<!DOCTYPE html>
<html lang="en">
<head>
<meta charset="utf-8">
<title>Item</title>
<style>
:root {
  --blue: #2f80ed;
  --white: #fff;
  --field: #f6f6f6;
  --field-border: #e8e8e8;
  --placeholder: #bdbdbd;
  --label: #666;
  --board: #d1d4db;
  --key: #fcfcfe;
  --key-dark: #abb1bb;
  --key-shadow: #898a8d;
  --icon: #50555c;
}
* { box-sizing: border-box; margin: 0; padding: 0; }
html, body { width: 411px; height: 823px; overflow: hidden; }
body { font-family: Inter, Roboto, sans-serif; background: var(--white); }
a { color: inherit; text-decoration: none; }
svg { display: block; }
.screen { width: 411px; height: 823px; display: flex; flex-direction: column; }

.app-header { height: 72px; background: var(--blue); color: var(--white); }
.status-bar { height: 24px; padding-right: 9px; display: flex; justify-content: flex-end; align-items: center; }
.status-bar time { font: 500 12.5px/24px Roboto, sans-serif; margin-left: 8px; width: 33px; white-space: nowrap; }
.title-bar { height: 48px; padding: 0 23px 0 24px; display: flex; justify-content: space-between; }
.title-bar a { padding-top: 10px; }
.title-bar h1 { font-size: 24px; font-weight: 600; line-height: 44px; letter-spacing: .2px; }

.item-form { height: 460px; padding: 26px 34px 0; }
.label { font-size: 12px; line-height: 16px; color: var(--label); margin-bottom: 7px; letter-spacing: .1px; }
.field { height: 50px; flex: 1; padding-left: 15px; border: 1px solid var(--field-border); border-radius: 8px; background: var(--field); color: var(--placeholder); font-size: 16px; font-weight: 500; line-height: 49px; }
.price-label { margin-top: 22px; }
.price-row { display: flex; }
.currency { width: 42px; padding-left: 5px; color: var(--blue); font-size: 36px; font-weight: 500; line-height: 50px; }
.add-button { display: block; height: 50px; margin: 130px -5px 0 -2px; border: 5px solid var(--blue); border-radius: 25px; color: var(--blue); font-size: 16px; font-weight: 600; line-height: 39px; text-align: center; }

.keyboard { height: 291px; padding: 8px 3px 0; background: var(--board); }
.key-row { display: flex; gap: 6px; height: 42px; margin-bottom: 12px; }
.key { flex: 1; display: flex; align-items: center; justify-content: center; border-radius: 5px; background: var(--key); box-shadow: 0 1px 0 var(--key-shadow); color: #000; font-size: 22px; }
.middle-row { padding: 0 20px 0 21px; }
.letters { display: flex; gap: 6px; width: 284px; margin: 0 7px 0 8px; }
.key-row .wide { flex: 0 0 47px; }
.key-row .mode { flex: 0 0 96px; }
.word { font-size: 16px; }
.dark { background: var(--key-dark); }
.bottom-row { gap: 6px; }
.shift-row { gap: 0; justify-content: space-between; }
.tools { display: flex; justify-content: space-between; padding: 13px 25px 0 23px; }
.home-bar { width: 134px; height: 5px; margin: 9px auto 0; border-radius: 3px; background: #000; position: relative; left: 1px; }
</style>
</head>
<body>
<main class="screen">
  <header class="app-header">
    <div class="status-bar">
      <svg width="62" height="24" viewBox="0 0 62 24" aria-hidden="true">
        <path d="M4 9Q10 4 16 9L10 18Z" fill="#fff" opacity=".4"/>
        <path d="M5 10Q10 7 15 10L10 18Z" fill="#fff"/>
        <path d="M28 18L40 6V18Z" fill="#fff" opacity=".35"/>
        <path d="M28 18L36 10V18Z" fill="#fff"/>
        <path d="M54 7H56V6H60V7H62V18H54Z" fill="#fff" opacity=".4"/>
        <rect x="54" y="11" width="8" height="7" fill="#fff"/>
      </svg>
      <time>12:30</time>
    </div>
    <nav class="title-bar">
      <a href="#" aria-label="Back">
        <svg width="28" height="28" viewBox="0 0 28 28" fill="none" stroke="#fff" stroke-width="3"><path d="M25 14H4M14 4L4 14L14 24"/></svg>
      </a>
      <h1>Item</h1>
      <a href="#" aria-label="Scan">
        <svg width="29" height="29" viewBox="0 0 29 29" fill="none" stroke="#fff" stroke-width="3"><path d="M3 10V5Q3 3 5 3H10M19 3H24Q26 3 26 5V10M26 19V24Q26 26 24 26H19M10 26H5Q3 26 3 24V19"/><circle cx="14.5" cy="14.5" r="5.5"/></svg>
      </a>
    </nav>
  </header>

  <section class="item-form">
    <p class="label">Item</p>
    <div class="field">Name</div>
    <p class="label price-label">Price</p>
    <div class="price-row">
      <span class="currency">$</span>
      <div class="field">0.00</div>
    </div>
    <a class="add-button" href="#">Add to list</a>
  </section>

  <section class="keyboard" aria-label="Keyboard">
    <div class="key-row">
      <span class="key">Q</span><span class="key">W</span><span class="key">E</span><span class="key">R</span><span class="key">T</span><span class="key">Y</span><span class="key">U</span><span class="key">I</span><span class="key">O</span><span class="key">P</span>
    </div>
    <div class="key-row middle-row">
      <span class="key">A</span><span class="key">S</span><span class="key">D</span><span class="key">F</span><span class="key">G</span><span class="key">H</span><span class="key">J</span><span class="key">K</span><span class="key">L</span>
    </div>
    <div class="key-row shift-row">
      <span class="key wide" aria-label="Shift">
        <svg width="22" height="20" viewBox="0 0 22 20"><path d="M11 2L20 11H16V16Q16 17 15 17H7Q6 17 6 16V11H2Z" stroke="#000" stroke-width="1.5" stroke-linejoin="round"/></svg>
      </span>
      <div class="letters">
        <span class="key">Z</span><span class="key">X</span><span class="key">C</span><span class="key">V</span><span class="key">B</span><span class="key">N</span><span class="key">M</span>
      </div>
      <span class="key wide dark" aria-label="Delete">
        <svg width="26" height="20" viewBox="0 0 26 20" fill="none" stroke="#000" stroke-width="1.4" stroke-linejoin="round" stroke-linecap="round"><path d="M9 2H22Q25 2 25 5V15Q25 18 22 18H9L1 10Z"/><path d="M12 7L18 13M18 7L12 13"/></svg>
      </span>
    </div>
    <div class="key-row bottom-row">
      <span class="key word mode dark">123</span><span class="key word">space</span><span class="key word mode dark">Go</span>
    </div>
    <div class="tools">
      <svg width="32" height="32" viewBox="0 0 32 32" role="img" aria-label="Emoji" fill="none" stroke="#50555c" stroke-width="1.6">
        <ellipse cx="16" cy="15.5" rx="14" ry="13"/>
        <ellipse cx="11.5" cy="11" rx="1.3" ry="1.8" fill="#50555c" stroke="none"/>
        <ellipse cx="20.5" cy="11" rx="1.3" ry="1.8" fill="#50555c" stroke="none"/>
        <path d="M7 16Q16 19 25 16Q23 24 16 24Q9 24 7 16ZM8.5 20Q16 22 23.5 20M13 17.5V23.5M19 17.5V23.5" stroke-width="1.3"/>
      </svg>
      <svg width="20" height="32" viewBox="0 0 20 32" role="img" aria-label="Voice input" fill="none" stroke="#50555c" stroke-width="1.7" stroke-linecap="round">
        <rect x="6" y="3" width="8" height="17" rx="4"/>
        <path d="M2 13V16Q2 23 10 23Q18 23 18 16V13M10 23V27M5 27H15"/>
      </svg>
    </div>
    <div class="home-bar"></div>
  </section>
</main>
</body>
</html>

-- -- --

◆ TASK DESCRIPTION ◆
Output the listing exactly, from first line to last.

◆ ANSWER SECTION ◆
<!DOCTYPE html>
<html lang="en">
<head>
<meta charset="utf-8">
<title>Item</title>
<style>
:root {
  --blue: #2f80ed;
  --white: #fff;
  --field: #f6f6f6;
  --field-border: #e8e8e8;
  --placeholder: #bdbdbd;
  --label: #666;
  --board: #d1d4db;
  --key: #fcfcfe;
  --key-dark: #abb1bb;
  --key-shadow: #898a8d;
  --icon: #50555c;
}
* { box-sizing: border-box; margin: 0; padding: 0; }
html, body { width: 411px; height: 823px; overflow: hidden; }
body { font-family: Inter, Roboto, sans-serif; background: var(--white); }
a { color: inherit; text-decoration: none; }
svg { display: block; }
.screen { width: 411px; height: 823px; display: flex; flex-direction: column; }

.app-header { height: 72px; background: var(--blue); color: var(--white); }
.status-bar { height: 24px; padding-right: 9px; display: flex; justify-content: flex-end; align-items: center; }
.status-bar time { font: 500 12.5px/24px Roboto, sans-serif; margin-left: 8px; width: 33px; white-space: nowrap; }
.title-bar { height: 48px; padding: 0 23px 0 24px; display: flex; justify-content: space-between; }
.title-bar a { padding-top: 10px; }
.title-bar h1 { font-size: 24px; font-weight: 600; line-height: 44px; letter-spacing: .2px; }

.item-form { height: 460px; padding: 26px 34px 0; }
.label { font-size: 12px; line-height: 16px; color: var(--label); margin-bottom: 7px; letter-spacing: .1px; }
.field { height: 50px; flex: 1; padding-left: 15px; border: 1px solid var(--field-border); border-radius: 8px; background: var(--field); color: var(--placeholder); font-size: 16px; font-weight: 500; line-height: 49px; }
.price-label { margin-top: 22px; }
.price-row { display: flex; }
.currency { width: 42px; padding-left: 5px; color: var(--blue); font-size: 36px; font-weight: 500; line-height: 50px; }
.add-button { display: block; height: 50px; margin: 130px -5px 0 -2px; border: 5px solid var(--blue); border-radius: 25px; color: var(--blue); font-size: 16px; font-weight: 600; line-height: 39px; text-align: center; }

.keyboard { height: 291px; padding: 8px 3px 0; background: var(--board); }
.key-row { display: flex; gap: 6px; height: 42px; margin-bottom: 12px; }
.key { flex: 1; display: flex; align-items: center; justify-content: center; border-radius: 5px; background: var(--key); box-shadow: 0 1px 0 var(--key-shadow); color: #000; font-size: 22px; }
.middle-row { padding: 0 20px 0 21px; }
.letters { display: flex; gap: 6px; width: 284px; margin: 0 7px 0 8px; }
.key-row .wide { flex: 0 0 47px; }
.key-row .mode { flex: 0 0 96px; }
.word { font-size: 16px; }
.dark { background: var(--key-dark); }
.bottom-row { gap: 6px; }
.shift-row { gap: 0; justify-content: space-between; }
.tools { display: flex; justify-content: space-between; padding: 13px 25px 0 23px; }
.home-bar { width: 134px; height: 5px; margin: 9px auto 0; border-radius: 3px; background: #000; position: relative; left: 1px; }
</style>
</head>
<body>
<main class="screen">
  <header class="app-header">
    <div class="status-bar">
      <svg width="62" height="24" viewBox="0 0 62 24" aria-hidden="true">
        <path d="M4 9Q10 4 16 9L10 18Z" fill="#fff" opacity=".4"/>
        <path d="M5 10Q10 7 15 10L10 18Z" fill="#fff"/>
        <path d="M28 18L40 6V18Z" fill="#fff" opacity=".35"/>
        <path d="M28 18L36 10V18Z" fill="#fff"/>
        <path d="M54 7H56V6H60V7H62V18H54Z" fill="#fff" opacity=".4"/>
        <rect x="54" y="11" width="8" height="7" fill="#fff"/>
      </svg>
      <time>12:30</time>
    </div>
    <nav class="title-bar">
      <a href="#" aria-label="Back">
        <svg width="28" height="28" viewBox="0 0 28 28" fill="none" stroke="#fff" stroke-width="3"><path d="M25 14H4M14 4L4 14L14 24"/></svg>
      </a>
      <h1>Item</h1>
      <a href="#" aria-label="Scan">
        <svg width="29" height="29" viewBox="0 0 29 29" fill="none" stroke="#fff" stroke-width="3"><path d="M3 10V5Q3 3 5 3H10M19 3H24Q26 3 26 5V10M26 19V24Q26 26 24 26H19M10 26H5Q3 26 3 24V19"/><circle cx="14.5" cy="14.5" r="5.5"/></svg>
      </a>
    </nav>
  </header>

  <section class="item-form">
    <p class="label">Item</p>
    <div class="field">Name</div>
    <p class="label price-label">Price</p>
    <div class="price-row">
      <span class="currency">$</span>
      <div class="field">0.00</div>
    </div>
    <a class="add-button" href="#">Add to list</a>
  </section>

  <section class="keyboard" aria-label="Keyboard">
    <div class="key-row">
      <span class="key">Q</span><span class="key">W</span><span class="key">E</span><span class="key">R</span><span class="key">T</span><span class="key">Y</span><span class="key">U</span><span class="key">I</span><span class="key">O</span><span class="key">P</span>
    </div>
    <div class="key-row middle-row">
      <span class="key">A</span><span class="key">S</span><span class="key">D</span><span class="key">F</span><span class="key">G</span><span class="key">H</span><span class="key">J</span><span class="key">K</span><span class="key">L</span>
    </div>
    <div class="key-row shift-row">
      <span class="key wide" aria-label="Shift">
        <svg width="22" height="20" viewBox="0 0 22 20"><path d="M11 2L20 11H16V16Q16 17 15 17H7Q6 17 6 16V11H2Z" stroke="#000" stroke-width="1.5" stroke-linejoin="round"/></svg>
      </span>
      <div class="letters">
        <span class="key">Z</span><span class="key">X</span><span class="key">C</span><span class="key">V</span><span class="key">B</span><span class="key">N</span><span class="key">M</span>
      </div>
      <span class="key wide dark" aria-label="Delete">
        <svg width="26" height="20" viewBox="0 0 26 20" fill="none" stroke="#000" stroke-width="1.4" stroke-linejoin="round" stroke-linecap="round"><path d="M9 2H22Q25 2 25 5V15Q25 18 22 18H9L1 10Z"/><path d="M12 7L18 13M18 7L12 13"/></svg>
      </span>
    </div>
    <div class="key-row bottom-row">
      <span class="key word mode dark">123</span><span class="key word">space</span><span class="key word mode dark">Go</span>
    </div>
    <div class="tools">
      <svg width="32" height="32" viewBox="0 0 32 32" role="img" aria-label="Emoji" fill="none" stroke="#50555c" stroke-width="1.6">
        <ellipse cx="16" cy="15.5" rx="14" ry="13"/>
        <ellipse cx="11.5" cy="11" rx="1.3" ry="1.8" fill="#50555c" stroke="none"/>
        <ellipse cx="20.5" cy="11" rx="1.3" ry="1.8" fill="#50555c" stroke="none"/>
        <path d="M7 16Q16 19 25 16Q23 24 16 24Q9 24 7 16ZM8.5 20Q16 22 23.5 20M13 17.5V23.5M19 17.5V23.5" stroke-width="1.3"/>
      </svg>
      <svg width="20" height="32" viewBox="0 0 20 32" role="img" aria-label="Voice input" fill="none" stroke="#50555c" stroke-width="1.7" stroke-linecap="round">
        <rect x="6" y="3" width="8" height="17" rx="4"/>
        <path d="M2 13V16Q2 23 10 23Q18 23 18 16V13M10 23V27M5 27H15"/>
      </svg>
    </div>
    <div class="home-bar"></div>
  </section>
</main>
</body>
</html>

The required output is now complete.